Congratulations to the class of 2023

Interim President Beverly Daniel Tatum addressed the class of 2023 about beginning with the end in mind, using the privilege of a college education and reasons for hope.

Greetings everyone! Thank you Karena for your presence here today, for your kind words to me and for your inspiring words to all of our graduates!

In the classic book “The 7 Habits of Highly Effective People,” author Stephen Covey tells us the first habit is “to begin with the end in mind.”

When I began the year with all of you, I was already thinking about this moment — your Commencement — and who would we want gathered on the stage to help celebrate this auspicious occasion. I could not be happier to be in this space with all of you, your family and friends, our faculty, many of our staff, trustees, President-Elect Danielle Holley, and this fabulous group of honorees — who you will hear from this morning! Thank you all for being here!

This is a long-awaited day for you — our graduates — for your families and friends, and for the faculty, staff, and administration. We are all filled with pride as we honor you, the class of 2023, along with our master’s students and certificate recipients, for your hard work and your accomplishments.

Today, in celebrating all of you, we also pay tribute to the members of the faculty who established and have maintained high academic standards, the staff whose work has supported the building of this institution, and the pioneering alums who, in each generation, have blazed new trails for these next graduates to follow. Once again, we affirm our commitment to the enduring mission of Mount Holyoke College.

Surely none of the graduates seated before me would be here today without the hard work and dedication of the people who make up the Mount Holyoke College faculty — whose commitment to the education of their students and the success of the College provides the foundation upon which our graduates accomplished all that they did at Mount Holyoke, and the foundation upon which they will accomplish great things in the future. Would all faculty who are able please stand so we may thank you?

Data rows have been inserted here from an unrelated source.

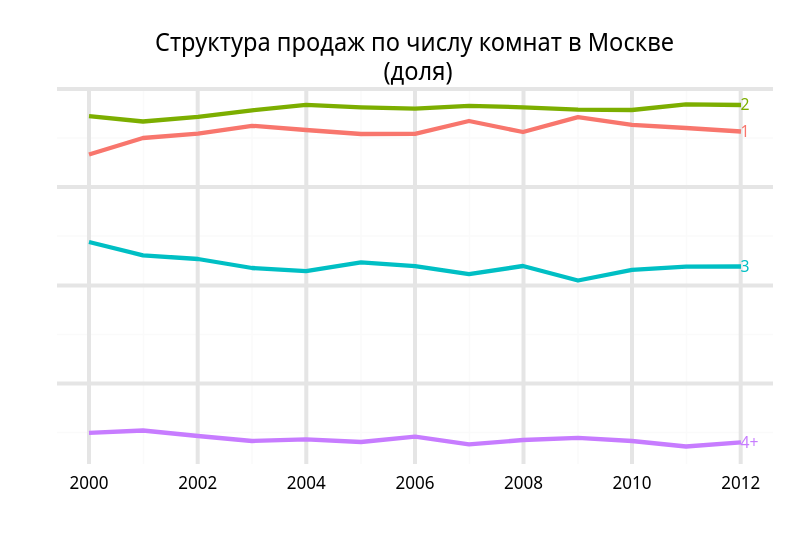
<!DOCTYPE html>
<html lang="ru">
<head>
<meta charset="utf-8">
<title>Структура продаж по числу комнат в Москве</title>
<style>
:root {
  --paper: #fff;
  --ink: #000;
  --grid-major: #e5e5e5;
  --grid-minor: #fafafa;
  --rooms-1: #f8766d;
  --rooms-2: #7cae00;
  --rooms-3: #00bfc4;
  --rooms-4: #c77cff;
}
* { box-sizing: border-box; }
html, body { margin: 0; }
body { width: 800px; height: 533px; overflow: hidden; background: var(--paper); }
.chart { display: block; width: 800px; height: 533px; font-family: "Noto Sans", "Open Sans", sans-serif; }
.title { font-size: 25px; fill: var(--ink); text-anchor: middle; }
.grid-major { stroke: var(--grid-major); stroke-width: 4; fill: none; }
.grid-minor { stroke: var(--grid-minor); stroke-width: 1.5; fill: none; }
.series { fill: none; stroke-width: 4.3; stroke-linejoin: round; }
.years { font-size: 17.5px; fill: var(--ink); text-anchor: middle; }
.series-labels { font-size: 16px; }
.one { stroke: var(--rooms-1); }
.two { stroke: var(--rooms-2); }
.three { stroke: var(--rooms-3); }
.four { stroke: var(--rooms-4); }
.label-one { fill: var(--rooms-1); }
.label-two { fill: var(--rooms-2); }
.label-three { fill: var(--rooms-3); }
.label-four { fill: var(--rooms-4); }
</style>
</head>
<body>
<svg class="chart" viewBox="0 0 800 533" role="img" aria-label="Структура продаж по числу комнат в Москве, доля, 2000–2012">
  <g class="title">
    <text x="414.5" y="51" textLength="519" lengthAdjust="spacingAndGlyphs">Структура продаж по числу комнат в Москве</text>
    <text x="418" y="80" textLength="69" lengthAdjust="spacingAndGlyphs">(доля)</text>
  </g>

  <path class="grid-minor" d="M57 138H773M57 236H773M57 334.5H773M57 432.5H773M143.5 89V464M252 89V464M361 89V464M469.5 89V464M578 89V464M686.5 89V464"/>
  <path class="grid-major" d="M57 89H773M57 187H773M57 285.5H773M57 383.5H773M89 89V464M197.7 89V464M306.3 89V464M415 89V464M523.5 89V464M632 89V464M740.7 89V464"/>

  <polyline class="series one" points="89,154.5 143,138 198,133.7 252,125.8 306,130 361,134 415,133.8 469,121 523,132 578,117.2 632,124.8 686,128 741,131.5"/>
  <polyline class="series two" points="89,116.2 143,121.5 198,116.8 252,110.3 306,104.8 361,107.3 415,108.7 469,105.8 523,107.3 578,109.7 632,110 686,104.3 741,105"/>
  <polyline class="series three" points="89,242 143,255.3 198,259 252,268 306,271.2 361,262.3 415,266.2 469,274.2 523,266 578,280.5 632,269.8 686,266.7 741,266.5"/>
  <polyline class="series four" points="89,432.8 143,430.5 198,436 252,441 306,439.3 361,442 415,436.6 469,444.4 523,440 578,437.8 632,441 686,446.5 741,442.3"/>

  <g class="series-labels">
    <text class="label-two" x="740.5" y="110" textLength="9" lengthAdjust="spacingAndGlyphs">2</text>
    <text class="label-one" x="740.5" y="137" textLength="9" lengthAdjust="spacingAndGlyphs">1</text>
    <text class="label-three" x="740.5" y="272" textLength="9" lengthAdjust="spacingAndGlyphs">3</text>
    <text class="label-four" x="740.5" y="447.5" textLength="18" lengthAdjust="spacingAndGlyphs">4+</text>
  </g>

  <g class="years">
    <text x="89" y="489" textLength="39" lengthAdjust="spacingAndGlyphs">2000</text>
    <text x="197.7" y="489" textLength="39" lengthAdjust="spacingAndGlyphs">2002</text>
    <text x="306.3" y="489" textLength="39" lengthAdjust="spacingAndGlyphs">2004</text>
    <text x="415" y="489" textLength="39" lengthAdjust="spacingAndGlyphs">2006</text>
    <text x="523.5" y="489" textLength="39" lengthAdjust="spacingAndGlyphs">2008</text>
    <text x="632" y="489" textLength="39" lengthAdjust="spacingAndGlyphs">2010</text>
    <text x="740.7" y="489" textLength="39" lengthAdjust="spacingAndGlyphs">2012</text>
  </g>
</svg>
</body>
</html>
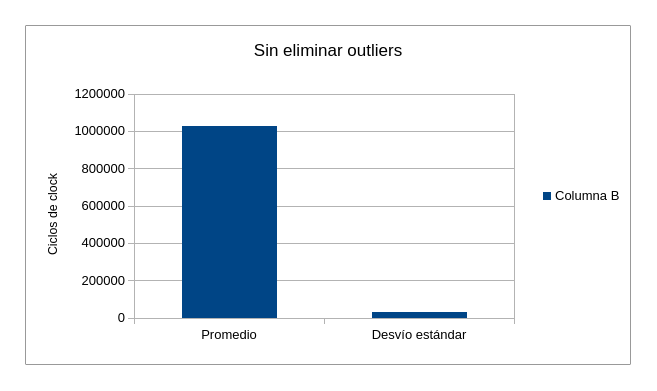
<!DOCTYPE html>
<html lang="es">
<head>
<meta charset="utf-8">
<title>Sin eliminar outliers</title>
<style>
:root {
  --paper: #ffffff;
  --ink: #000000;
  --rule: #b3b3b3;
  --frame: #999999;
  --series: #004586;
}
* { box-sizing: border-box; margin: 0; padding: 0; }
body {
  width: 657px;
  height: 391px;
  padding: 25px;
  overflow: hidden;
  background: var(--paper);
  color: var(--ink);
  font: 13px/16px "Liberation Sans", Arial, sans-serif;
}
.chart {
  display: grid;
  grid-template-columns: 48px 51px 3px 387px 1fr;
  grid-template-rows: 60px 240px 1fr;
  width: 606px;
  height: 340px;
  border: 1px solid var(--frame);
  border-radius: 1px;
}
.chart-title {
  grid-column: 1 / -1;
  padding-top: 15px;
  font-size: 17px;
  line-height: 20px;
  font-weight: 400;
  text-align: center;
}
.axis-title {
  grid-area: 2 / 1;
  display: flex;
  align-items: center;
  justify-content: center;
  padding: 16px 0 0 6px;
  font-size: 12.3px;
  white-space: nowrap;
}
.axis-title span { writing-mode: vertical-rl; transform: rotate(180deg); }
.value-labels {
  grid-area: 2 / 2;
  display: flex;
  flex-direction: column;
  justify-content: space-between;
  list-style: none;
  text-align: right;
}
.plot { grid-area: 2 / 4; display: block; }
.grid-lines { stroke: var(--rule); }
.bars { fill: var(--series); }
.category-labels {
  grid-area: 3 / 4;
  display: grid;
  grid-template-columns: 190px 190px;
  padding-left: 6px;
  list-style: none;
  line-height: 18px;
  text-align: center;
}
.legend {
  grid-area: 2 / 5;
  display: flex;
  align-items: center;
  align-self: start;
  gap: 4px;
  margin: 102px 0 0 28px;
  white-space: nowrap;
}
.legend-key { width: 8px; height: 8px; background: var(--series); }
</style>
</head>
<body>
<main class="chart">
  <h1 class="chart-title">Sin eliminar outliers</h1>
  <p class="axis-title"><span>Ciclos de clock</span></p>
  <ul class="value-labels">
    <li>1200000</li>
    <li>1000000</li>
    <li>800000</li>
    <li>600000</li>
    <li>400000</li>
    <li>200000</li>
    <li>0</li>
  </ul>
  <svg class="plot" width="387" height="240" viewBox="0 0 387 240" role="img" aria-label="Gráfico de barras: Promedio y Desvío estándar">
    <g class="grid-lines">
      <line x1="0" y1="8.5" x2="387" y2="8.5"/>
      <line x1="0" y1="45.5" x2="387" y2="45.5"/>
      <line x1="0" y1="82.5" x2="387" y2="82.5"/>
      <line x1="0" y1="120.5" x2="387" y2="120.5"/>
      <line x1="0" y1="157.5" x2="387" y2="157.5"/>
      <line x1="0" y1="194.5" x2="387" y2="194.5"/>
      <line x1="386.5" y1="8" x2="386.5" y2="238"/>
    </g>
    <g class="bars">
      <rect x="54" y="40" width="95" height="192"/>
      <rect x="244" y="226" width="95" height="6"/>
    </g>
    <g class="grid-lines">
      <line x1="0" y1="232.5" x2="387" y2="232.5"/>
      <line x1="6.5" y1="8" x2="6.5" y2="238"/>
      <line x1="196.5" y1="232" x2="196.5" y2="238"/>
    </g>
  </svg>
  <ul class="category-labels">
    <li>Promedio</li>
    <li>Desvío estándar</li>
  </ul>
  <p class="legend"><span class="legend-key"></span>Columna B</p>
</main>
</body>
</html>
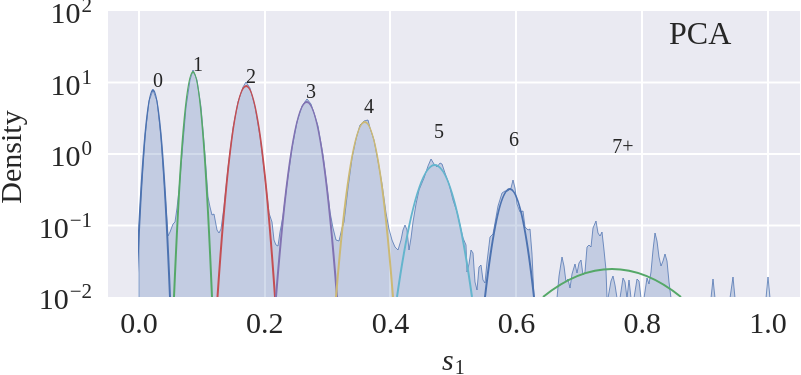
<!DOCTYPE html>
<html lang="en">
<head>
<meta charset="utf-8">
<title>PCA density</title>
<style>
:root {
  --paper: #ffffff;
  --panel: #eaeaf2;
  --ink: #262626;
  --blue: #4c72b0;
  --green: #55a868;
  --red: #c44e52;
  --purple: #8172b2;
  --yellow: #ccb974;
  --cyan: #64b5cd;
}
* { margin: 0; padding: 0; box-sizing: border-box; }
html, body { width: 801px; height: 375px; overflow: hidden; background: var(--paper); }
.chart {
  position: relative; width: 801px; height: 375px; overflow: hidden;
  font: 30px/1 "Liberation Serif", serif; color: var(--ink);
}
.plot { position: absolute; inset: 0; display: block; }
.panel { fill: var(--panel); }
.grid { stroke: var(--paper); stroke-width: 2; }
.density { fill: var(--blue); fill-opacity: .25; stroke: var(--blue); stroke-opacity: .75; stroke-width: 1; stroke-linejoin: round; }
.fits { fill: none; stroke-width: 2; }
.blue { stroke: var(--blue); }
.green { stroke: var(--green); }
.red { stroke: var(--red); }
.purple { stroke: var(--purple); }
.yellow { stroke: var(--yellow); }
.cyan { stroke: var(--cyan); }
.y-ticks {
  position: absolute; left: 0; top: -2px; width: 92px; height: 316px;
  display: flex; flex-direction: column; justify-content: space-between; align-items: flex-end;
  list-style: none;
}
.y-ticks li { height: 30px; white-space: nowrap; }
.y-ticks sup { position: relative; top: -11px; font-size: 21px; line-height: 0; vertical-align: baseline; margin-left: 1px; }
.x-ticks {
  position: absolute; left: 76px; top: 308px; width: 755px;
  display: grid; grid-template-columns: repeat(6, 1fr); text-align: center; list-style: none;
}
.y-title { position: absolute; left: 11px; top: 157px; transform: translate(-50%, -50%) rotate(-90deg); }
.x-title { position: absolute; left: 442px; top: 345px; font-style: italic; }
.x-title sub { font-size: 20px; font-style: normal; line-height: 0; vertical-align: -4px; margin-left: 1px; }
.method { position: absolute; left: 669px; top: 17px; font-size: 32px; }
.peak { position: absolute; transform: translateX(-50%); font-size: 20px; }
</style>
</head>
<body>
<main class="chart">
  <svg class="plot" width="801" height="375" viewBox="0 0 801 375" role="img" aria-label="Density of s1 on a log scale with fitted peaks">
    <defs>
      <clipPath id="data-area"><rect x="138" y="11" width="662" height="286"/></clipPath>
    </defs>
    <rect class="panel" x="108" y="11" width="692" height="286"/>
    <path class="grid" d="M139 11V297M265 11V297M390 11V297M516 11V297M642 11V297M768 11V297M108 82.5H800M108 154H800M108 225.5H800"/>
    <g clip-path="url(#data-area)">
      <path class="density" d="M139 298V230L141 193 145 136 149 101 153 90 157 101 161 136 165 193 168 236 170 232 173 224 175 222 177 208 179 190 182 154 186 107 190 80 193 70 197 80 201 107 205 155 208 197 210 207 212 215 214 214 217 230 219 233 221 229 224 207 228 168 233 128 238 102 243 87 246 82 250 88 255 107 260 136 265 178 269 213 272 222 274 240 276 245 278 246 280 232 283 216 287 184 292 148 297 122 302 106 307 99 311 104 314 113 318 126 323 155 327 187 330 212 333 228 336 240 339 241 342 228 344 222 348 188 352 158 356 139 360 125 364 121 368 120 370 128 374 140 378 161 382 184 386 213 389 229 392 240 395 247 398 250 401 240 403 230 405 225 407 230 409 250 411 238 413 222 416 204 419 190 424 178 428 166 431 159 434 164 437 167 440 163 442 164 445 173 449 184 453 200 457 212 460 225 463 238 466 245 467 272 469 264 471 250 473 253 475 282 477 290 479 267 481 265 483 280 485 283 487 262 490 237 493 234 495 223 498 206 502 193 505 191 508 191 511 188 513 180 515 188 517 204 520 212 523 211 525 227 528 230 530 229 532 254 534 298Z"/>
      <path class="density" d="M557 298L559 276 562 257 564 266 566 282 568 279 570 288 572 274 575 264 577 273 579 263 581 260 583 275 585 272 587 247 589 245 591 247 593 228 596 221 598 233 600 236 602 232 604 250 606 270 607 298Z"/>
      <path class="density" d="M608 298L611 281 613 276 615 285 617 298Z"/>
      <path class="density" d="M620 298L623 278 625 282 627 298 629 280 631 298Z"/>
      <path class="density" d="M634 298L637 279 639 281 641 298Z"/>
      <path class="density" d="M644 298L647 278 649 284 651 272 653 250 655 233 657 241 659 257 661 266 663 261 665 254 667 261 669 282 671 298Z"/>
      <path class="density" d="M711 298L713 279 715 298Z"/>
      <path class="density" d="M730 298L733 277 735 298Z"/>
      <path class="density" d="M766 298L768 277 770 298Z"/>
      <g class="fits">
        <path class="blue" d="M136 297Q153 -117 170 297"/>
        <path class="green" d="M174 297Q193 -153 212 297"/>
        <path class="red" d="M217.5 297Q246 -125 275 297"/>
        <path class="purple" d="M276 297Q307 -93 337 297"/>
        <path class="yellow" d="M336 297Q365 -53 393 297"/>
        <path class="cyan" d="M397 297Q435 33 472 297"/>
        <path class="blue" d="M485 297Q510 81 534 297"/>
        <path class="green" d="M543 297Q612 241 681 297"/>
      </g>
    </g>
  </svg>

  <ul class="y-ticks">
    <li>10<sup>2</sup></li>
    <li>10<sup>1</sup></li>
    <li>10<sup>0</sup></li>
    <li>10<sup>−1</sup></li>
    <li>10<sup>−2</sup></li>
  </ul>
  <ul class="x-ticks">
    <li>0.0</li><li>0.2</li><li>0.4</li><li>0.6</li><li>0.8</li><li>1.0</li>
  </ul>
  <p class="y-title">Density</p>
  <p class="x-title">s<sub>1</sub></p>
  <h1 class="method" style="font-weight:400">PCA</h1>

  <span class="peak" style="left:158px;top:70px">0</span>
  <span class="peak" style="left:198px;top:54px">1</span>
  <span class="peak" style="left:251px;top:66px">2</span>
  <span class="peak" style="left:311px;top:81px">3</span>
  <span class="peak" style="left:369px;top:96px">4</span>
  <span class="peak" style="left:439px;top:121px">5</span>
  <span class="peak" style="left:514px;top:129px">6</span>
  <span class="peak" style="left:623px;top:136px">7+</span>
</main>
</body>
</html>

In addition, the commitment and consistency of our staff contribute to the excellence associated with Mount Holyoke College and the exceptional opportunities each of our graduates has been provided. Many staff members are here in attendance, assisting with our logistics. Would the staff and administrators present please stand so we may thank you?

We appreciate all that our faculty, staff and administrators do every day to support our students. And, of course, our graduates would not be here today without the support of their family and friends, their parents, grandparents, brothers, sisters and other loved ones. Graduates, I ask you to stand and give a rousing standing ovation to all the family members and friends who have given so much of themselves to help you achieve this goal of graduating from Mount Holyoke College!

Our board chair, Karena Strella, has just challenged you to use the privilege of your college education to boldly exercise your leadership in the world. Some of you may be asking, “Was she talking to me?” I want to tell you, yes, she was.

Let’s be clear; you all have that capacity for leadership. Now is the time to claim it. Mount Holyoke has prepared you for this moment. You don’t have to be the CEO or the president of the organization to influence others. We all have a sphere of influence — family, friends, neighbors, coworkers and more. You never know who is watching you, paying attention to the example you provide, listening to the questions you ask, the analysis you bring. Identify your sphere of influence and use it UNCEASINGLY to advocate for the change you want to see. The evidence is all around us at Mount Holyoke — CHANGE IS POSSIBLE!

I have one thing to add to this call to take on the mantle of leadership and that is to encourage you to remain hopeful. Remain hopeful, despite the fact that we’re living in a discouraging time. As Rev. Dr. Martin Luther King once said, “We have difficult days ahead in the struggle for justice and peace, but I will not yield to a politic of despair. I’m going to maintain hope…”

Be hopeful and remember that hope without action is naïve optimism. Translate your hope into purposeful activity. Write the letter to the editor, make the unpopular comment in the meeting, risk some discomfort to use your sphere of influence when addressing those issues that are important to you.

You will hear from three powerful women today, two of them MHC alums — one from the class of ’63, one from the class of ’83. The world has changed since they graduated — 60 and 40 years ago — and each, in her own way, has been an agent of that change.

How will the world be different decades from now because of your actions? One thing I have learned is that to be an effective change agent, you have to be in it for the long haul — it requires a sustained commitment. To quote the social justice icon Professor Angela Davis, “The key is persistence.” But without hopefulness, there is no persistence. Maintaining hopefulness is essential. It is a discipline. Practice it every day.

Your collective leadership, harnessed with the energy that comes from hope, will be unstoppable!

And now Dean of the College and Vice President for Student Success, Amber Douglas, will share her own words of wisdom. The ultimate metric of student success at a college is indeed graduation. So it seems quite fitting that you should hear from Dean Douglas today, speaking on behalf of all those academic advisors and class deans whose guidance and support have been an essential part of today’s success. Please join me in welcoming Dean Amber Douglas to the podium. (applause)